[Dataset content]

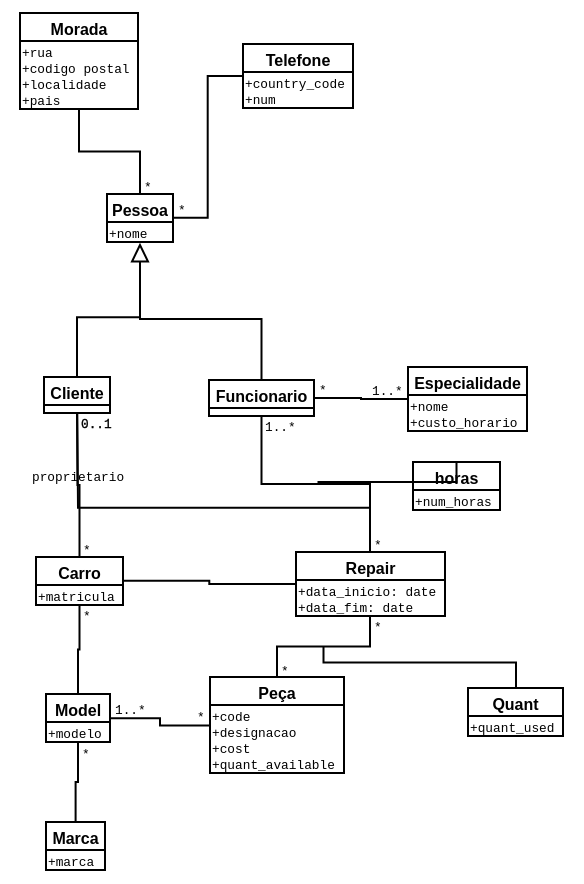
<!DOCTYPE html>
<html lang="pt">
<head>
<meta charset="utf-8">
<title>Diagrama de classes</title>
<style>
:root { --ink: #000; --paper: #fff; --mono: "Liberation Mono", monospace; }
* { box-sizing: border-box; margin: 0; padding: 0; }
body { width: 584px; height: 884px; overflow: hidden; background: var(--paper); color: var(--ink); }
.diagram { position: relative; width: 584px; height: 884px; overflow: hidden; }
.class { position: absolute; left: var(--x); top: var(--y); width: var(--w); height: var(--h); border: 2px solid var(--ink); background: var(--paper); }
.class h2 { height: 28px; border-bottom: 2px solid var(--ink); font: bold 16px/32px "Liberation Sans", sans-serif; text-align: center; white-space: nowrap; display: flex; justify-content: center; }
.class ul { padding: 4px 0 0 1px; list-style: none; font: 12.8px/16px var(--mono); white-space: nowrap; }
.relations { position: absolute; left: 0; top: 0; }
.edges { fill: none; stroke: var(--ink); stroke-width: 2; }
.labels { font: 12.8px var(--mono); fill: var(--ink); }
.inherits { fill: var(--paper); }
.strong { stroke: var(--ink); stroke-width: 0.3; }
</style>
</head>
<body>
<main class="diagram">
  <section class="class" style="--x:19px;--y:12px;--w:120px;--h:98px"><h2>Morada</h2><ul><li>+rua</li><li>+codigo postal</li><li>+localidade</li><li>+pais</li></ul></section>
  <section class="class" style="--x:242px;--y:43px;--w:112px;--h:66px"><h2>Telefone</h2><ul><li>+country_code</li><li>+num</li></ul></section>
  <section class="class" style="--x:106px;--y:193px;--w:68px;--h:50px"><h2>Pessoa</h2><ul><li>+nome</li></ul></section>
  <section class="class" style="--x:43px;--y:376px;--w:68px;--h:38px"><h2>Cliente</h2></section>
  <section class="class" style="--x:208px;--y:379px;--w:107px;--h:38px"><h2>Funcionario</h2></section>
  <section class="class" style="--x:407px;--y:366px;--w:121px;--h:66px"><h2>Especialidade</h2><ul><li>+nome</li><li>+custo_horario</li></ul></section>
  <section class="class" style="--x:412px;--y:461px;--w:89px;--h:50px"><h2>horas</h2><ul><li>+num_horas</li></ul></section>
  <section class="class" style="--x:295px;--y:551px;--w:151px;--h:66px"><h2>Repair</h2><ul><li>+data_inicio: date</li><li>+data_fim: date</li></ul></section>
  <section class="class" style="--x:35px;--y:556px;--w:89px;--h:50px"><h2>Carro</h2><ul><li>+matricula</li></ul></section>
  <section class="class" style="--x:209px;--y:676px;--w:136px;--h:98px"><h2>Peça</h2><ul><li>+code</li><li>+designacao</li><li>+cost</li><li>+quant_available</li></ul></section>
  <section class="class" style="--x:45px;--y:693px;--w:66px;--h:50px"><h2>Model</h2><ul><li>+modelo</li></ul></section>
  <section class="class" style="--x:467px;--y:687px;--w:97px;--h:50px"><h2>Quant</h2><ul><li>+quant_used</li></ul></section>
  <section class="class" style="--x:45px;--y:821px;--w:61px;--h:50px"><h2>Marca</h2><ul><li>+marca</li></ul></section>

  <svg class="relations" width="584" height="884" viewBox="0 0 584 884" aria-label="Relações entre classes">
    <g class="edges">
      <path id="morada-pessoa" d="M79 110V151.5H140V193"/>
      <path id="telefone-pessoa" d="M242 76H207.7V217.7H173"/>
      <path id="pessoa-cliente" d="M140 261V317.3H77V377"/>
      <path id="pessoa-funcionario" d="M140 261V319H261.5V380"/>
      <polygon class="inherits" points="140,245 132,261.5 148,261.5"/>
      <path id="funcionario-especialidade" d="M315 398H361V399H407"/>
      <path id="cliente-carro" d="M77 413L77.5 485H79.5V557"/>
      <path id="cliente-repair" d="M77.3 413L78 507.7H370V552"/>
      <path id="funcionario-repair" d="M261.5 416V484H370V552"/>
      <path id="horas-link" d="M317.5 482H456.5V462"/>
      <path id="carro-repair" d="M123 580.7H209.3V584H296"/>
      <path id="carro-model" d="M79.5 605V649.5H78V694"/>
      <path id="model-marca" d="M78 742V782H75.6V822"/>
      <path id="model-peca" d="M110 718.3H160V725.5H210"/>
      <path id="repair-peca" d="M370 616V646.5H277V677"/>
      <path id="quant-link" d="M323.5 646.5V662.5H516V688"/>
    </g>
    <g class="labels">
      <text x="144" y="191">*</text>
      <text x="178" y="214">*</text>
      <text x="319" y="394">*</text>
      <text x="372" y="395">1..*</text>
      <text class="strong" x="81" y="428">0..1</text>
      <text x="265" y="431">1..*</text>
      <text x="32" y="481">proprietario</text>
      <text x="83" y="554">*</text>
      <text x="374" y="549">*</text>
      <text x="83" y="620">*</text>
      <text x="374" y="631">*</text>
      <text x="281" y="675">*</text>
      <text x="115" y="714">1..*</text>
      <text x="197" y="721">*</text>
      <text x="82" y="758">*</text>
    </g>
  </svg>
</main>
</body>
</html>
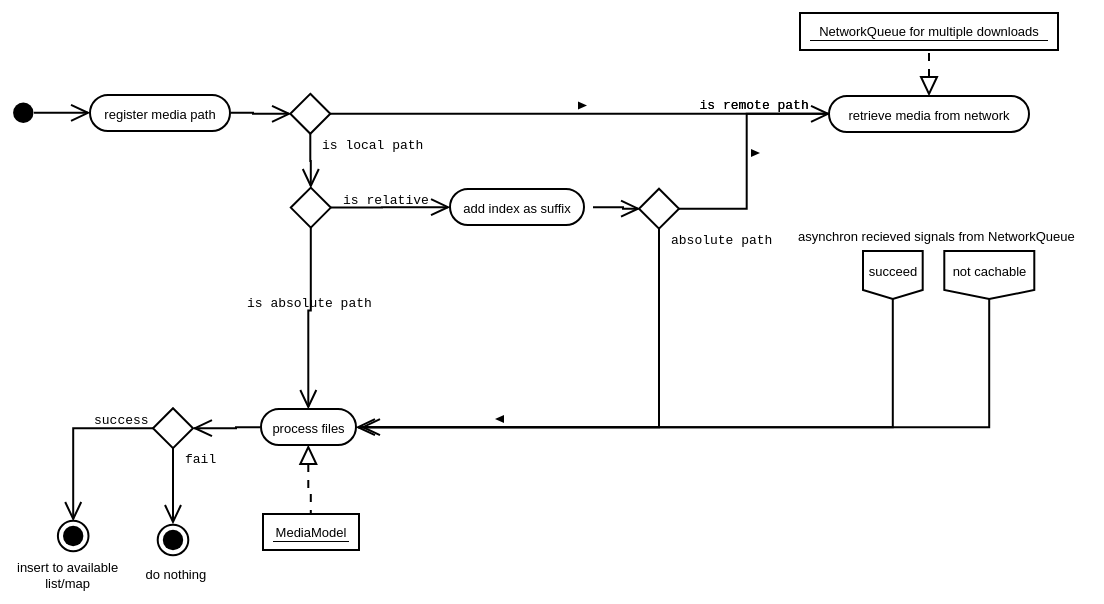
<!DOCTYPE html>
<html lang="en">
<head>
<meta charset="utf-8">
<title>Media path activity diagram</title>
<style>
:root { --ink: #000; --paper: #fff; }
* { box-sizing: border-box; }
html, body { margin: 0; overflow: hidden; background: var(--paper); }
.diagram {
  position: relative; width: 1104px; height: 604px; overflow: hidden;
  background: var(--paper); color: var(--ink);
  font: 13px/16px "Liberation Sans", Arial, sans-serif; white-space: nowrap;
}
.connectors { position: absolute; inset: 0; fill: none; stroke: var(--ink); stroke-width: 2; }
.connectors .hollow { fill: var(--paper); }
.connectors .solid { fill: var(--ink); stroke: none; }
.connectors .dashed { stroke-dasharray: 8 8; }
.activity, .object { position: absolute; height: 38px; border: 2px solid var(--ink); background: var(--paper); }
.activity { display: flex; align-items: center; justify-content: center; padding-top: 3px; border-radius: 19px; }
.object { height: 39px; padding: 10px 9px 0; text-align: center; }
.object span { display: block; height: 17px; border-bottom: 1px solid var(--ink); }
.signal, .caption { position: absolute; text-align: center; }
.guard { position: absolute; font-family: "Liberation Mono", monospace; }
.guard.strong { text-shadow: 0 0 0 var(--ink); }
.register { left: 89px; top: 94px; width: 142px; }
.retrieve { left: 828px; top: 95px; width: 202px; }
.add-index { left: 449px; top: 188px; width: 136px; }
.process { left: 260px; top: 408px; width: 97px; }
.network-queue { left: 799px; top: 12px; width: 260px; }
.media-model { left: 262px; top: 513px; width: 98px; height: 38px; }
</style>
</head>
<body>
<main class="diagram">
  <svg class="connectors" width="1104" height="604" viewBox="0 0 1104 604" aria-hidden="true">
    <defs>
      <path id="arrow" d="M-17-8 0 0-17 8"/>
      <path id="decision" class="hollow" d="M0-20 20 0 0 20-20 0Z"/>
      <path id="realize" class="hollow" d="M-8 17 0 0 8 17Z"/>
      <path id="direction" class="solid" d="M0-4 9 0 0 4Z"/>
      <g id="final">
        <circle class="hollow" r="15.3"/>
        <circle class="solid" r="10.2"/>
      </g>
    </defs>

    <g id="flows">
      <path d="M34 112.8H88"/>
      <path d="M231 112.8H253V113.8H289"/>
      <path d="M330 113.8H828"/>
      <path d="M310.3 134V161H310.8V186"/>
      <path d="M331 207.6H382V207.2H448"/>
      <path d="M593 207.2H623V208.7H638"/>
      <path d="M679 208.7H746.7V113.8H828"/>
      <path d="M310.8 228V310.5H308.3V407"/>
      <path d="M659 229V427.2H358"/>
      <path d="M892.8 299V427.2H358"/>
      <path d="M989.2 299V427.2H363"/>
      <path d="M260 427.2H236V428.2H194"/>
      <path d="M153 428.2H73.2V519"/>
      <path d="M173 448V522"/>
    </g>

    <g id="arrowheads">
      <use href="#arrow" x="88" y="112.8"/>
      <use href="#arrow" x="289" y="113.8"/>
      <use href="#arrow" x="828" y="113.8"/>
      <use href="#arrow" x="448" y="207.2"/>
      <use href="#arrow" x="638" y="208.7"/>
      <use href="#arrow" transform="translate(310.8 186) rotate(90)"/>
      <use href="#arrow" transform="translate(308.3 407) rotate(90)"/>
      <use href="#arrow" transform="translate(73.2 519) rotate(90)"/>
      <use href="#arrow" transform="translate(173 522) rotate(90)"/>
      <use href="#arrow" transform="translate(358 427.2) rotate(180)"/>
      <use href="#arrow" transform="translate(363 427.2) rotate(180)"/>
      <use href="#arrow" transform="translate(195 428.2) rotate(180)"/>
    </g>

    <g id="realizations">
      <path class="dashed" d="M929 77V52"/>
      <use href="#realize" transform="translate(929 94) rotate(180)"/>
      <path class="dashed" d="M308.3 464V494M310.8 494V513"/>
      <use href="#realize" x="308.3" y="447"/>
    </g>

    <g id="decisions">
      <use href="#decision" x="310.3" y="113.8"/>
      <use href="#decision" x="310.8" y="207.6"/>
      <use href="#decision" x="659" y="208.7"/>
      <use href="#decision" x="173" y="428.2"/>
    </g>

    <g id="signals">
      <path class="hollow" d="M863 251H922.7V290L892.8 299 863 290Z"/>
      <path class="hollow" d="M944.3 251H1034.3V290L989.2 299 944.3 290Z"/>
    </g>

    <g id="start-and-end">
      <circle class="solid" cx="23.3" cy="112.8" r="10.2"/>
      <use href="#final" x="73.2" y="536"/>
      <use href="#final" x="173" y="540"/>
    </g>

    <g id="reading-directions">
      <use href="#direction" x="578" y="105.5"/>
      <use href="#direction" x="751" y="153"/>
      <use href="#direction" transform="translate(504 419) rotate(180)"/>
    </g>
  </svg>

  <div class="activity register">register media path</div>
  <div class="activity retrieve">retrieve media from network</div>
  <div class="activity add-index">add index as suffix</div>
  <div class="activity process">process files</div>

  <div class="object network-queue"><span>NetworkQueue for multiple downloads</span></div>
  <div class="object media-model"><span>MediaModel</span></div>

  <div class="signal" style="left:863px;top:264px;width:60px">succeed</div>
  <div class="signal" style="left:944px;top:264px;width:91px">not cachable</div>

  <div class="guard strong" style="left:699.5px;top:98px">is remote path</div>
  <div class="guard" style="left:322px;top:138px">is local path</div>
  <div class="guard" style="left:343px;top:193px">is relative</div>
  <div class="guard" style="left:671px;top:233px">absolute path</div>
  <div class="guard" style="left:247px;top:296px">is absolute path</div>
  <div class="guard" style="left:94px;top:413px">success</div>
  <div class="guard" style="left:185px;top:452px">fail</div>

  <div class="caption" style="left:798px;top:229px">asynchron recieved signals from NetworkQueue</div>
  <div class="caption" style="left:17px;top:560px">insert to available<br>list/map</div>
  <div class="caption" style="left:145.5px;top:567px">do nothing</div>
</main>
</body>
</html>
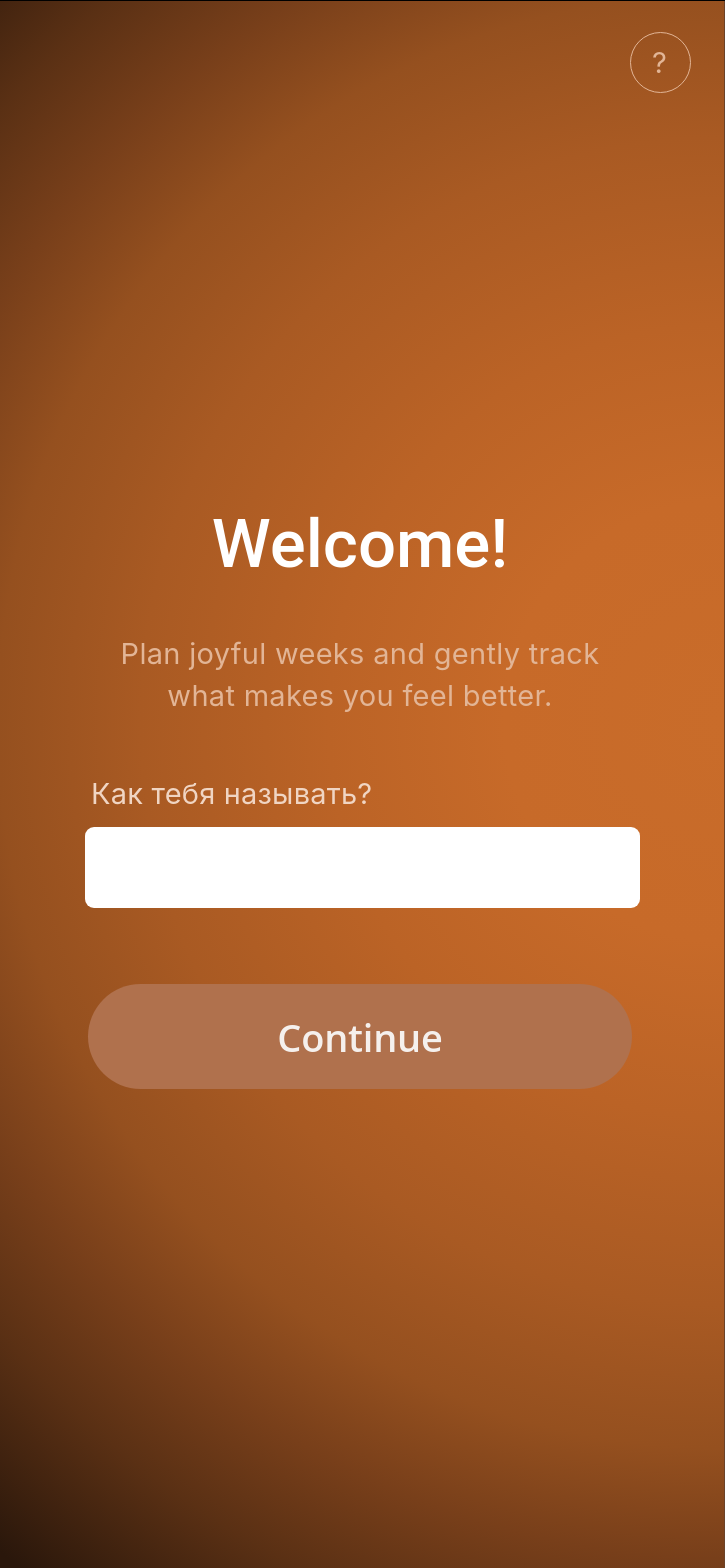
<!DOCTYPE html>
<html lang="en">
<head>
<meta charset="utf-8">
<title>Welcome</title>
<style>
:root {
  --edge: #000;
  --white: #fff;
  --muted: #e2b596;
  --label: #f0d5c3;
  --button: #b0714d;
  --button-text: #f5f0ed;
}
* { box-sizing: border-box; margin: 0; padding: 0; }
html, body { width: 725px; height: 1568px; overflow: hidden; }
.screen {
  position: relative;
  width: 725px;
  height: 1568px;
  padding: 504px 85px 0;
  border-top: 1px solid var(--edge);
  background: radial-gradient(circle 1102px at 725px 720px,
    #c96c2a 0%, #c76a29 20%, #bb6326 36%, #a95a23 53%,
    #95501f 66%, #783f1a 76%, #5a3014 86%, #2a170b 100%);
  display: flex;
  flex-direction: column;
  align-items: flex-start;
}
.screen::after {
  content: "";
  position: absolute;
  top: 0;
  right: 0;
  width: 1px;
  height: 100%;
  background: #6b4228;
}
.help {
  position: absolute;
  left: 630px;
  top: 31px;
  width: 61px;
  height: 61px;
  border: 1px solid var(--muted);
  border-radius: 50%;
  display: grid;
  place-items: center;
  padding-right: 2px;
  font: 400 29px/1 Inter, sans-serif;
  color: var(--muted);
  text-decoration: none;
}
.title {
  width: 550px;
  text-align: center;
  font: 500 67px/78px Roboto, sans-serif;
  color: var(--white);
}
.intro {
  width: 550px;
  margin-top: 50px;
  text-align: center;
  font: 400 29px/42px Inter, sans-serif;
  letter-spacing: 0.3px;
  color: var(--muted);
  white-space: nowrap;
}
.name-label {
  margin: 59px 0 0 6px;
  font: 400 29px/36px Inter, sans-serif;
  letter-spacing: 0.2px;
  color: var(--label);
  white-space: nowrap;
}
.name-field {
  width: 555px;
  height: 81px;
  margin-top: 15px;
  border-radius: 9px;
  background: var(--white);
}
.continue {
  width: 544px;
  height: 105px;
  margin: 76px 0 0 3px;
  border-radius: 53px;
  background: var(--button);
  display: grid;
  place-items: center;
  font: 600 38px/52px "Open Sans", "Noto Sans", sans-serif;
  letter-spacing: -0.2px;
  color: var(--button-text);
  text-decoration: none;
}
</style>
</head>
<body>
<main class="screen">
  <a class="help" href="#">?</a>
  <h1 class="title">Welcome!</h1>
  <p class="intro">Plan joyful weeks and gently track<br>what makes you feel better.</p>
  <p class="name-label" lang="ru">Как тебя называть?</p>
  <div class="name-field"></div>
  <a class="continue" href="#">Continue</a>
</main>
</body>
</html>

[/Dataset content]

* Required action
Each line of the entries above that contains "stroke" must be copied into the answer.

* Task response
.edges { fill: none; stroke: var(--ink); stroke-width: 2; }
.strong { stroke: var(--ink); stroke-width: 0.3; }
.connectors { position: absolute; inset: 0; fill: none; stroke: var(--ink); stroke-width: 2; }
.connectors .solid { fill: var(--ink); stroke: none; }
.connectors .dashed { stroke-dasharray: 8 8; }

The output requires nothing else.